··· INPUT MATERIAL ···

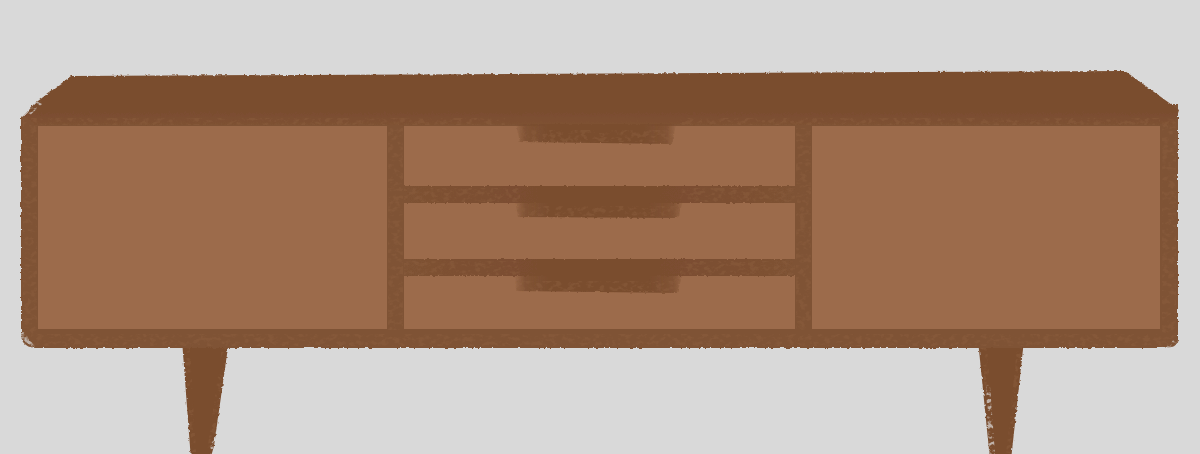
<!DOCTYPE html>
<html lang="en">
<head>
<meta charset="utf-8">
<title>Wooden sideboard</title>
<style>
  :root {
    --wall: #d9d9d9;
    --walnut: #7a4d2f;
    --walnut-worn: #7f5234;
    --grain: #8b5d3e;
    --panel: #9c6b4b;
  }
  html, body { margin: 0; height: 100%; overflow: hidden; background: var(--wall); }
  .sideboard { display: block; width: 1200px; height: 454px; }
  .wall { fill: var(--wall); }
  .walnut { fill: var(--walnut); }
  .frame { fill: var(--walnut-worn); }
  .panel { fill: var(--panel); }
  .grain { fill: var(--grain); }
</style>
</head>
<body>
<svg class="sideboard" viewBox="0 0 1200 454" role="img" aria-label="Low wooden sideboard with two doors and three drawers">
  <defs>
    <filter id="brush-edge" filterUnits="userSpaceOnUse" x="0" y="0" width="1200" height="470">
      <feTurbulence type="fractalNoise" baseFrequency="0.3" numOctaves="2" seed="4" result="noise"/>
      <feDisplacementMap in="SourceGraphic" in2="noise" scale="3" xChannelSelector="R" yChannelSelector="G"/>
    </filter>
    <filter id="dry-brush" filterUnits="userSpaceOnUse" x="0" y="0" width="1200" height="470">
      <feTurbulence type="fractalNoise" baseFrequency="0.16 0.24" numOctaves="3" seed="9"/>
      <feColorMatrix values="0 0 0 0 0  0 0 0 0 0  0 0 0 0 0  5 0 0 0 -2.4" result="speckle"/>
      <feComposite in="SourceGraphic" in2="speckle" operator="in"/>
    </filter>
    <linearGradient id="pull-fill">
      <stop offset="0" stop-color="#7a4d2f" stop-opacity="0.1"/>
      <stop offset="0.06" stop-color="#7a4d2f" stop-opacity="0.8"/>
      <stop offset="0.2" stop-color="#7a4d2f"/>
      <stop offset="0.8" stop-color="#7a4d2f"/>
      <stop offset="0.94" stop-color="#7a4d2f" stop-opacity="0.8"/>
      <stop offset="1" stop-color="#7a4d2f" stop-opacity="0.1"/>
    </linearGradient>
    <linearGradient id="rail-fill">
      <stop offset="0" stop-color="#7f5234"/>
      <stop offset="0.35" stop-color="#7a4d2f"/>
      <stop offset="0.65" stop-color="#7a4d2f"/>
      <stop offset="1" stop-color="#7f5234"/>
    </linearGradient>
    <linearGradient id="top-fill" x2="0" y2="1">
      <stop offset="0.75" stop-color="#7a4d2f"/>
      <stop offset="1" stop-color="#7f5234"/>
    </linearGradient>
  </defs>

  <rect class="wall" width="1200" height="454"/>

  <g id="legs" filter="url(#brush-edge)">
    <polygon class="walnut" points="182,340 229,340 214,446 210,460 191,460"/>
    <polygon class="walnut" points="978,340 1024,340 1011,460 990,460"/>
  </g>

  <g id="cabinet" filter="url(#brush-edge)">
    <path class="frame" d="M21 118L36 104H1178V340Q1177 348 1166 348H34Q21 346 21 334Z"/>
    <path fill="url(#top-fill)" d="M71 76L1125 71L1179 110L1174 126H38L24 116L34 104Z"/>
  </g>

  <g id="worn-edges" class="grain" opacity="0.5" filter="url(#dry-brush)">
    <path d="M23 118H37V334H1162V118H1176V340L1166 346H34L23 336Z"/>
    <path d="M40 118H505V125H40ZM680 118H1160V125H680Z"/>
    <path d="M388 128H403V330H388ZM796 128H811V330H796Z"/>
    <polygon points="184,348 190,348 196,452 192,452"/>
    <polygon points="227,348 222,348 207,452 213,446"/>
    <polygon points="981,348 987,348 995,454 991,454"/>
    <polygon points="1022,348 1017,348 1006,454 1010,454"/>
  </g>

  <g id="doors" class="panel">
    <polygon points="38,126 387,126 387,329 38,329"/>
    <polygon points="812,126 1160,126 1160,329 812,329"/>
  </g>

  <g id="drawers">
    <rect class="panel" x="404" y="126" width="391" height="203"/>
    <g filter="url(#brush-edge)">
      <rect x="403" y="186" width="393" height="17" fill="url(#rail-fill)"/>
      <rect x="403" y="259" width="393" height="17" fill="url(#rail-fill)"/>
      <g id="drawer-pulls" fill="url(#pull-fill)">
        <polygon points="516,124 676,124 672,144 520,142"/>
        <polygon points="515,201 683,201 678,218 518,217"/>
        <polygon points="515,274 683,274 677,293 516,291"/>
      </g>
    </g>
    <g class="grain" opacity="0.5" filter="url(#dry-brush)">
      <path d="M404 188H520V202H404ZM680 188H795V202H680ZM404 261H520V275H404ZM680 261H795V275H680Z"/>
      <path d="M518 130H673V142H518ZM517 206H680V216H517ZM516 281H678V291H516Z"/>
    </g>
  </g>

  <g id="chipped-corners" fill="var(--wall)" opacity="0.7" filter="url(#dry-brush)">
    <polygon points="22,116 36,101 42,104 27,118"/>
    <polygon points="20,332 24,332 36,348 24,350"/>
    <polygon points="1158,349 1177,338 1180,350"/>
    <polygon points="986,385 990,385 995,454 989,454"/>
    <polygon points="208,454 216,430 212,454"/>
  </g>
</svg>
</body>
</html>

···

**WHAT YOU SHOULD DO**
Restate the whole listing above exactly, except for its images.

**OUTPUT FOR THIS EXERCISE**
<!DOCTYPE html>
<html lang="en">
<head>
<meta charset="utf-8">
<title>Wooden sideboard</title>
<style>
  :root {
    --wall: #d9d9d9;
    --walnut: #7a4d2f;
    --walnut-worn: #7f5234;
    --grain: #8b5d3e;
    --panel: #9c6b4b;
  }
  html, body { margin: 0; height: 100%; overflow: hidden; background: var(--wall); }
  .sideboard { display: block; width: 1200px; height: 454px; }
  .wall { fill: var(--wall); }
  .walnut { fill: var(--walnut); }
  .frame { fill: var(--walnut-worn); }
  .panel { fill: var(--panel); }
  .grain { fill: var(--grain); }
</style>
</head>
<body>
<svg class="sideboard" viewBox="0 0 1200 454" role="img" aria-label="Low wooden sideboard with two doors and three drawers">
  <defs>
    <filter id="brush-edge" filterUnits="userSpaceOnUse" x="0" y="0" width="1200" height="470">
      <feTurbulence type="fractalNoise" baseFrequency="0.3" numOctaves="2" seed="4" result="noise"/>
      <feDisplacementMap in="SourceGraphic" in2="noise" scale="3" xChannelSelector="R" yChannelSelector="G"/>
    </filter>
    <filter id="dry-brush" filterUnits="userSpaceOnUse" x="0" y="0" width="1200" height="470">
      <feTurbulence type="fractalNoise" baseFrequency="0.16 0.24" numOctaves="3" seed="9"/>
      <feColorMatrix values="0 0 0 0 0  0 0 0 0 0  0 0 0 0 0  5 0 0 0 -2.4" result="speckle"/>
      <feComposite in="SourceGraphic" in2="speckle" operator="in"/>
    </filter>
    <linearGradient id="pull-fill">
      <stop offset="0" stop-color="#7a4d2f" stop-opacity="0.1"/>
      <stop offset="0.06" stop-color="#7a4d2f" stop-opacity="0.8"/>
      <stop offset="0.2" stop-color="#7a4d2f"/>
      <stop offset="0.8" stop-color="#7a4d2f"/>
      <stop offset="0.94" stop-color="#7a4d2f" stop-opacity="0.8"/>
      <stop offset="1" stop-color="#7a4d2f" stop-opacity="0.1"/>
    </linearGradient>
    <linearGradient id="rail-fill">
      <stop offset="0" stop-color="#7f5234"/>
      <stop offset="0.35" stop-color="#7a4d2f"/>
      <stop offset="0.65" stop-color="#7a4d2f"/>
      <stop offset="1" stop-color="#7f5234"/>
    </linearGradient>
    <linearGradient id="top-fill" x2="0" y2="1">
      <stop offset="0.75" stop-color="#7a4d2f"/>
      <stop offset="1" stop-color="#7f5234"/>
    </linearGradient>
  </defs>

  <rect class="wall" width="1200" height="454"/>

  <g id="legs" filter="url(#brush-edge)">
    <polygon class="walnut" points="182,340 229,340 214,446 210,460 191,460"/>
    <polygon class="walnut" points="978,340 1024,340 1011,460 990,460"/>
  </g>

  <g id="cabinet" filter="url(#brush-edge)">
    <path class="frame" d="M21 118L36 104H1178V340Q1177 348 1166 348H34Q21 346 21 334Z"/>
    <path fill="url(#top-fill)" d="M71 76L1125 71L1179 110L1174 126H38L24 116L34 104Z"/>
  </g>

  <g id="worn-edges" class="grain" opacity="0.5" filter="url(#dry-brush)">
    <path d="M23 118H37V334H1162V118H1176V340L1166 346H34L23 336Z"/>
    <path d="M40 118H505V125H40ZM680 118H1160V125H680Z"/>
    <path d="M388 128H403V330H388ZM796 128H811V330H796Z"/>
    <polygon points="184,348 190,348 196,452 192,452"/>
    <polygon points="227,348 222,348 207,452 213,446"/>
    <polygon points="981,348 987,348 995,454 991,454"/>
    <polygon points="1022,348 1017,348 1006,454 1010,454"/>
  </g>

  <g id="doors" class="panel">
    <polygon points="38,126 387,126 387,329 38,329"/>
    <polygon points="812,126 1160,126 1160,329 812,329"/>
  </g>

  <g id="drawers">
    <rect class="panel" x="404" y="126" width="391" height="203"/>
    <g filter="url(#brush-edge)">
      <rect x="403" y="186" width="393" height="17" fill="url(#rail-fill)"/>
      <rect x="403" y="259" width="393" height="17" fill="url(#rail-fill)"/>
      <g id="drawer-pulls" fill="url(#pull-fill)">
        <polygon points="516,124 676,124 672,144 520,142"/>
        <polygon points="515,201 683,201 678,218 518,217"/>
        <polygon points="515,274 683,274 677,293 516,291"/>
      </g>
    </g>
    <g class="grain" opacity="0.5" filter="url(#dry-brush)">
      <path d="M404 188H520V202H404ZM680 188H795V202H680ZM404 261H520V275H404ZM680 261H795V275H680Z"/>
      <path d="M518 130H673V142H518ZM517 206H680V216H517ZM516 281H678V291H516Z"/>
    </g>
  </g>

  <g id="chipped-corners" fill="var(--wall)" opacity="0.7" filter="url(#dry-brush)">
    <polygon points="22,116 36,101 42,104 27,118"/>
    <polygon points="20,332 24,332 36,348 24,350"/>
    <polygon points="1158,349 1177,338 1180,350"/>
    <polygon points="986,385 990,385 995,454 989,454"/>
    <polygon points="208,454 216,430 212,454"/>
  </g>
</svg>
</body>
</html>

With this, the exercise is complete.